[[ Records provided, beginning ]]

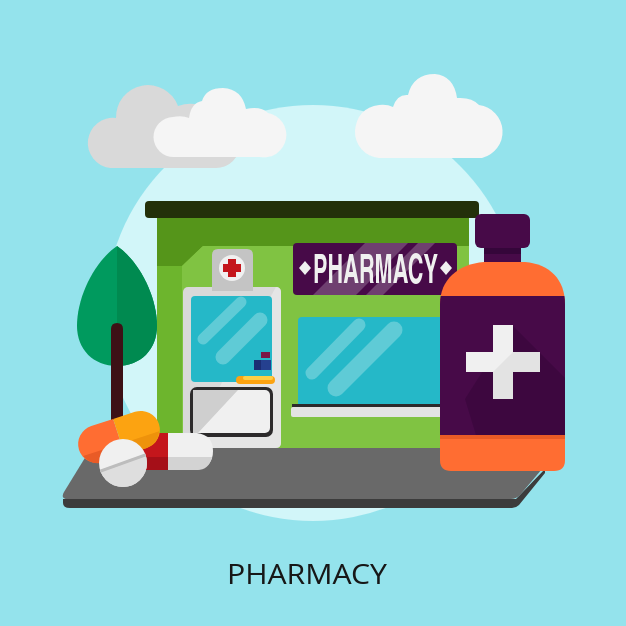
<!DOCTYPE html>
<html lang="en">
<head>
<meta charset="utf-8">
<title>Pharmacy</title>
<style>
:root {
  --sky: #94e3ec; --halo: #d2f6f9; --cloud: #f5f5f5; --cloud-shade: #d9d9d9;
  --wall: #80c342; --wall-dark: #55951a; --wall-shade: #6db52d; --roof: #23300a;
  --plum: #470a48; --plum-dark: #35063a; --glass: #25b8c8; --glass-shine: #5fcbd6;
  --frame: #d9d9d9; --white: #f0f0f0; --ink: #2c2a2b;
  --orange: #ff6d32; --orange-dark: #e95b26; --amber: #fca311; --red: #c4161c;
  --leaf: #009a5e; --leaf-dark: #008a50; --trunk: #3d1116;
  --ground: #696969; --ground-edge: #3c3c3c;
}
html, body { margin: 0; padding: 0; overflow: hidden; background: var(--sky); }
svg { display: block; width: 626px; height: 626px; }
.sign-text { font: 700 41px "TeX Gyre Heros Cn", "Liberation Sans", sans-serif; fill: var(--white); }
.caption { font: 400 28px "Open Sans", "Noto Sans", sans-serif; fill: #171717; }
</style>
</head>
<body>
<svg viewBox="0 0 626 626" role="img" aria-label="Pharmacy shop with a tree, pills and a medicine bottle">
  <defs>
    <clipPath id="sign-shape"><rect x="293" y="243" width="164" height="52" rx="4"/></clipPath>
    <clipPath id="door-glass"><rect x="191" y="296" width="81" height="86" rx="4"/></clipPath>
    <clipPath id="window-glass"><path d="M298 321q0-4 4-4h150v88H298z"/></clipPath>
    <clipPath id="panel-shape"><rect x="191" y="388" width="81" height="48" rx="6"/></clipPath>
    <clipPath id="bottle-shape"><path d="M440 304C440 280 458 264 484 262h41c25 2 40 18 40 42v156q0 11-11 11H451q-11 0-11-11z"/></clipPath>
    <clipPath id="tree-shape"><path d="M117 246c22 15 40 50 40 80 0 23-16 40-40 40s-40-17-40-40c0-30 18-65 40-80z"/></clipPath>
    <clipPath id="tablet-shape"><circle cx="123" cy="463" r="24"/></clipPath>
    <path id="diamond" d="M0-7 6 0 0 7-6 0z"/>
  </defs>

  <rect id="sky" width="626" height="626" fill="var(--sky)"/>
  <circle id="halo" cx="313" cy="313" r="208" fill="var(--halo)"/>

  <g id="clouds">
    <path fill="var(--cloud-shade)" d="M110 168a25 25 0 1 1 6-50A32 32 0 0 1 178 106q25-8 38 14a24 24 0 0 1 0 48z"/>
    <path fill="var(--cloud)" d="M174 157a20 20 0 0 1-1-40q9-2 16 1 2-15 13-17 4-13 21-13 19 1 23 21 15-3 22 4a22 22 0 0 1-8 44z"/>
    <path fill="var(--cloud)" d="M379 158a26 26 0 0 1-24-27q2-23 24-26 8-1 14 2 4-13 15-12 5-21 27-21 19 2 22 24 15-1 22 7a27 27 0 0 1 3 53z"/>
  </g>

  <g id="ground">
    <path fill="var(--ground-edge)" d="M63 499h453l29-30v4l-26 32q-3 3-7 3H70q-7 0-7-5z"/>
    <path fill="var(--ground)" d="M91 448h456q0 15-5 21l-22 26q-4 4-9 4H68q-8 0-4-7z"/>
  </g>

  <g id="tree">
    <g clip-path="url(#tree-shape)">
      <rect x="77" y="246" width="80" height="120" fill="var(--leaf)"/>
      <rect x="117" y="246" width="40" height="120" fill="var(--leaf-dark)"/>
    </g>
    <path fill="var(--trunk)" d="M111 329q0-6 6-6t6 6v91h-12z"/>
  </g>

  <g id="shop">
    <rect x="157" y="214" width="312" height="234" fill="var(--wall)"/>
    <path fill="var(--wall-dark)" d="M157 214h312v32H203l-46 20z"/>
    <path fill="var(--wall-shade)" d="M157 266l46-20v-2l-21 22v182h-25z"/>
    <path fill="var(--wall-dark)" d="M157 214h46v32l-21 20h-25z"/>
    <path fill="var(--wall)" d="M182 266l21-20h266v202H182z"/>
    <path fill="var(--wall-shade)" d="M157 266h25v182h-25z"/>
    <rect x="145" y="201" width="334" height="17" rx="4" fill="var(--roof)"/>
  </g>

  <g id="door">
    <rect x="183" y="287" width="98" height="161" rx="5" fill="var(--frame)"/>
    <path fill="#ececec" d="M276 287q5 0 5 5v151q0 5-5 5h-91z" opacity=".7"/>
    <rect x="191" y="296" width="81" height="86" rx="4" fill="var(--glass)"/>
    <g clip-path="url(#door-glass)" stroke="var(--glass-shine)" stroke-linecap="round">
      <path d="M203 339l38-37" stroke-width="11"/>
      <path d="M223 357l37-37" stroke-width="15"/>
    </g>
    <rect x="190" y="387" width="83" height="50" rx="7" fill="var(--ink)"/>
    <rect x="193" y="390" width="77" height="43" rx="5" fill="var(--white)"/>
    <path clip-path="url(#panel-shape)" fill="#cfcfcf" d="M193 390h45l-40 43h-5z"/>
    <rect x="254" y="360" width="17" height="10" fill="#25408f"/>
    <rect x="261" y="352" width="9" height="6" fill="#7b1746"/>
    <rect x="254" y="360" width="7" height="10" fill="#1b2d73"/>
    <rect x="236" y="376" width="39" height="8" rx="4" fill="var(--amber)"/>
    <rect x="243" y="376" width="30" height="4" rx="2" fill="#ffcf45"/>
  </g>

  <g id="door-sign">
    <path fill="#c4c4c4" d="M212 255q0-6 6-6h29q6 0 6 6v36h-41z"/>
    <circle cx="232" cy="268" r="13" fill="var(--white)"/>
    <path fill="var(--red)" d="M228 259h8v5h5v8h-5v5h-8v-5h-5v-8h5z"/>
  </g>

  <g id="window">
    <path fill="var(--glass)" d="M298 321q0-4 4-4h150v88H298z"/>
    <g clip-path="url(#window-glass)" stroke="var(--glass-shine)" stroke-linecap="round">
      <path d="M312 373l47-48" stroke-width="13"/>
      <path d="M336 388l58-58" stroke-width="17"/>
    </g>
    <rect x="292" y="404" width="150" height="3" fill="var(--ink)"/>
    <rect x="291" y="407" width="151" height="10" rx="2" fill="#e3e3e3"/>
  </g>

  <g id="shop-sign">
    <rect x="293" y="243" width="164" height="52" rx="4" fill="var(--plum)"/>
    <g clip-path="url(#sign-shape)" fill="#fff" opacity=".22">
      <path d="M365 243h43l-52 52h-43z"/>
      <path d="M418 243h17l-52 52h-17z"/>
    </g>
    <use href="#diamond" x="305" y="268" fill="var(--white)"/>
    <use href="#diamond" x="446" y="268" fill="var(--white)"/>
    <text class="sign-text" x="313" y="283" textLength="125" lengthAdjust="spacingAndGlyphs">PHARMACY</text>
  </g>

  <g id="bottle">
    <path fill="var(--plum)" d="M484 240h37v24h-37z"/>
    <rect x="475" y="214" width="55" height="34" rx="6" fill="var(--plum)"/>
    <path fill="var(--plum-dark)" d="M484 248h37v6h-37z"/>
    <g clip-path="url(#bottle-shape)">
      <rect x="440" y="260" width="125" height="212" fill="var(--orange)"/>
      <rect x="440" y="296" width="125" height="139" fill="var(--plum)"/>
      <path fill="var(--plum-dark)" d="M512 325l53 53v57h-89l-11-36z" opacity=".55"/>
      <path fill="var(--orange-dark)" d="M440 435h125v4H440z"/>
    </g>
    <path fill="var(--white)" d="M493 325h20v27h27v20h-27v27h-20v-27h-27v-20h27z"/>
    <path fill="#d2d2d2" d="M513 325v27l-20 20v27h20v-27h27v-20h-27z" opacity=".45"/>
  </g>

  <g id="pills">
    <g id="red-capsule">
      <path fill="var(--red)" d="M134 433h34v37h-34z"/>
      <path fill="#a50f18" d="M134 457h34v13h-34z"/>
      <path fill="var(--white)" d="M168 433h29q16 2 16 18t-16 19h-29z"/>
      <path fill="#d3d3d3" d="M168 457h44q-3 13-15 13h-29z"/>
    </g>
    <g id="orange-capsule" transform="rotate(-18 119 437)">
      <path fill="var(--orange)" d="M119 418H96a19 19 0 0 0 0 38h23z"/>
      <path fill="var(--amber)" d="M119 418h23a19 19 0 0 1 0 38h-23z"/>
      <path fill="var(--orange-dark)" d="M119 444H79q5 12 17 12h23z"/>
      <path fill="#ee920b" d="M119 444h40q-5 12-17 12h-23z"/>
    </g>
    <g id="tablet">
      <circle cx="123" cy="463" r="24" fill="var(--white)"/>
      <g clip-path="url(#tablet-shape)">
        <path fill="#dedede" d="M99 471l48-17v40H99z"/>
        <path stroke="#bdbdbd" stroke-width="3" d="M98 472l50-18"/>
      </g>
    </g>
  </g>

  <text class="caption" x="227" y="584" textLength="160" lengthAdjust="spacingAndGlyphs">PHARMACY</text>
</svg>
</body>
</html>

[[ Records provided, end ]]

## Exercise goal
From the data, report how many lines hold "white", leaving out any other words.

## Task solution
9